● TASK ITEM: Your response should contain every line from the data below that holds the string "position".

◇ ◇ ◇ ◇ ◇

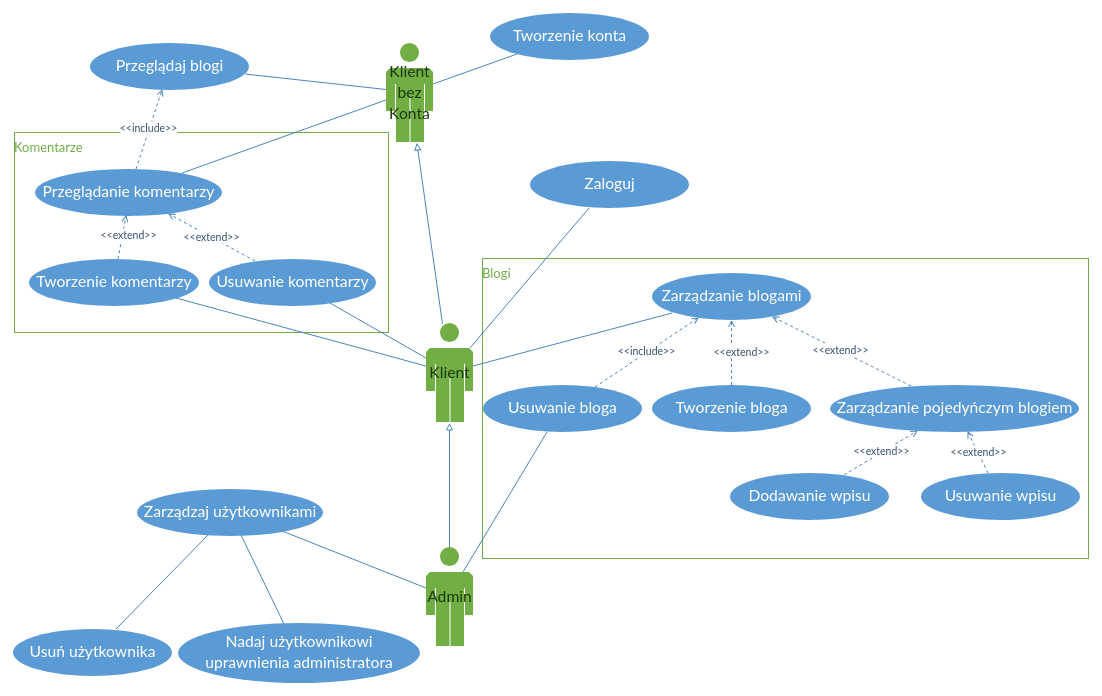
<!DOCTYPE html>
<html lang="pl">
<head>
<meta charset="utf-8">
<title>Diagram przypadków użycia</title>
<style>
:root {
  --paper: #ffffff;
  --case: #5b9bd5;
  --case-text: #ffffff;
  --line: #4a86bd;
  --green: #70ad47;
  --figure: #71ae43;
  --actor-text: #1c3a0e;
  --label: #34506f;
}
* { box-sizing: border-box; margin: 0; }
html, body { width: 1102px; height: 696px; overflow: hidden; background: var(--paper); }
body { font-family: Lato, "Open Sans", sans-serif; }
.diagram { position: relative; width: 1102px; height: 696px; overflow: hidden; }
.group { position: absolute; border: 1px solid var(--green); }
.group h2 {
  margin: 6px 0 0 -1px;
  font-size: 13px; font-weight: 400; line-height: 17px;
  color: var(--green);
}
.comments { left: 14px; top: 132px; width: 375px; height: 201px; }
.blogs { left: 482px; top: 258px; width: 607px; height: 301px; }
.connectors, .figure { position: absolute; left: 0; top: 0; display: block; }
.relation {
  position: absolute;
  margin-left: 0.5px;
  transform: translate(-50%, -50%);
  background: var(--paper);
  color: var(--label);
  font-size: 10.5px; line-height: 13px;
  white-space: nowrap;
}
.case {
  position: absolute;
  width: 159px; height: 47px;
  padding-bottom: 2px;
  display: flex; align-items: center; justify-content: center;
  border-radius: 50%;
  background: var(--case);
  color: var(--case-text);
  font-size: 15.7px; line-height: 21px;
  text-align: center; white-space: nowrap;
}
.actor {
  position: absolute;
  width: 47px; height: 100px;
  display: flex; align-items: center; justify-content: center;
}
.figure { fill: var(--figure); }
.role {
  position: relative;
  color: var(--actor-text);
  font-size: 15.7px; line-height: 21px;
  text-align: center; white-space: nowrap;
}
</style>
</head>
<body>
<main class="diagram">

  <section class="group comments"><h2>Komentarze</h2></section>
  <section class="group blogs"><h2>Blogi</h2></section>

  <svg class="connectors" width="1102" height="696" viewBox="0 0 1102 696" fill="none" stroke="var(--line)" stroke-width="1" aria-hidden="true">
    <defs>
      <marker id="open-arrow" markerUnits="userSpaceOnUse" markerWidth="10" markerHeight="10" refX="7" refY="5" orient="auto">
        <path d="M1 2L7 5L1 8" fill="none" stroke="var(--line)"/>
      </marker>
      <marker id="hollow-arrow" markerUnits="userSpaceOnUse" markerWidth="10" markerHeight="10" refX="8" refY="5" orient="auto">
        <path d="M2 2L8 5L2 8Z" fill="var(--paper)" stroke="var(--line)"/>
      </marker>
    </defs>
    <g class="associations">
      <line x1="245" y1="74" x2="386" y2="89.5"/>
      <line x1="433" y1="84" x2="517" y2="54"/>
      <line x1="386" y1="100" x2="182" y2="173"/>
      <line x1="176" y1="298" x2="426" y2="366"/>
      <line x1="330" y1="303" x2="426" y2="358"/>
      <line x1="589" y1="208" x2="470" y2="348"/>
      <line x1="672" y1="313" x2="473" y2="366"/>
      <line x1="547" y1="432" x2="463" y2="572"/>
      <line x1="282" y1="531" x2="426" y2="588"/>
      <line x1="208" y1="535" x2="116" y2="629"/>
      <line x1="241" y1="535" x2="284" y2="624"/>
    </g>
    <g class="generalizations">
      <path d="M442.5 324L417 144" marker-end="url(#hollow-arrow)"/>
      <path d="M449.5 547V424" marker-end="url(#hollow-arrow)"/>
    </g>
    <g class="dependencies" stroke-dasharray="3 3">
      <path d="M136 169L162 90" marker-end="url(#open-arrow)"/>
      <path d="M118 259L126 216" marker-end="url(#open-arrow)"/>
      <path d="M255 261L169 214" marker-end="url(#open-arrow)"/>
      <path d="M595 387L698 318" marker-end="url(#open-arrow)"/>
      <path d="M731.5 385V321" marker-end="url(#open-arrow)"/>
      <path d="M911 386L773 317" marker-end="url(#open-arrow)"/>
      <path d="M844 475L917 431" marker-end="url(#open-arrow)"/>
      <path d="M988 473L968 432" marker-end="url(#open-arrow)"/>
    </g>
  </svg>

  <span class="relation" style="left:148px;top:128px">&lt;&lt;include&gt;&gt;</span>
  <span class="relation" style="left:128px;top:235px">&lt;&lt;extend&gt;&gt;</span>
  <span class="relation" style="left:211px;top:237px">&lt;&lt;extend&gt;&gt;</span>
  <span class="relation" style="left:646px;top:351px">&lt;&lt;include&gt;&gt;</span>
  <span class="relation" style="left:741px;top:352px">&lt;&lt;extend&gt;&gt;</span>
  <span class="relation" style="left:840px;top:350px">&lt;&lt;extend&gt;&gt;</span>
  <span class="relation" style="left:881px;top:451px">&lt;&lt;extend&gt;&gt;</span>
  <span class="relation" style="left:978px;top:452px">&lt;&lt;extend&gt;&gt;</span>

  <div class="case" style="left:90px;top:43px">Przeglądaj blogi</div>
  <div class="case" style="left:490px;top:13px">Tworzenie konta</div>
  <div class="case" style="left:530px;top:161px">Zaloguj</div>

  <div class="case" style="left:35px;top:169px;width:187px">Przeglądanie komentarzy</div>
  <div class="case" style="left:29px;top:259px;width:170px">Tworzenie komentarzy</div>
  <div class="case" style="left:209px;top:259px;width:167px">Usuwanie komentarzy</div>

  <div class="case" style="left:652px;top:273px">Zarządzanie blogami</div>
  <div class="case" style="left:483px;top:385px">Usuwanie bloga</div>
  <div class="case" style="left:652px;top:385px">Tworzenie bloga</div>
  <div class="case" style="left:830px;top:385px;width:249px">Zarządzanie pojedyńczym blogiem</div>
  <div class="case" style="left:730px;top:473px">Dodawanie wpisu</div>
  <div class="case" style="left:921px;top:473px">Usuwanie wpisu</div>

  <div class="case" style="left:137px;top:489px;width:186px">Zarządzaj użytkownikami</div>
  <div class="case" style="left:13px;top:629px">Usuń użytkownika</div>
  <div class="case" style="left:178px;top:623px;width:242px;height:60px">Nadaj użytkownikowi<br>uprawnienia administratora</div>

  <div class="actor" style="left:386px;top:42px">
    <svg class="figure" width="47" height="100" viewBox="0 0 47 100" aria-hidden="true">
      <defs>
        <g id="person">
          <circle cx="23.5" cy="10.5" r="9.5"/>
          <path d="M4 26H43L47 30V69H39V42H38V100H24.5V56H23.5V100H10V42H9V69H0V30Z"/>
        </g>
      </defs>
      <use href="#person"/>
    </svg>
    <span class="role">Klient<br>bez<br>Konta</span>
  </div>
  <div class="actor" style="left:426px;top:322px">
    <svg class="figure" width="47" height="100" viewBox="0 0 47 100" aria-hidden="true"><use href="#person"/></svg>
    <span class="role">Klient</span>
  </div>
  <div class="actor" style="left:426px;top:546px">
    <svg class="figure" width="47" height="100" viewBox="0 0 47 100" aria-hidden="true"><use href="#person"/></svg>
    <span class="role">Admin</span>
  </div>

</main>
</body>
</html>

◇ ◇ ◇ ◇ ◇

● SOLUTION FOR THIS TASK:
.diagram { position: relative; width: 1102px; height: 696px; overflow: hidden; }
.group { position: absolute; border: 1px solid var(--green); }
.connectors, .figure { position: absolute; left: 0; top: 0; display: block; }
  position: absolute;
  position: absolute;
  position: absolute;
  position: relative;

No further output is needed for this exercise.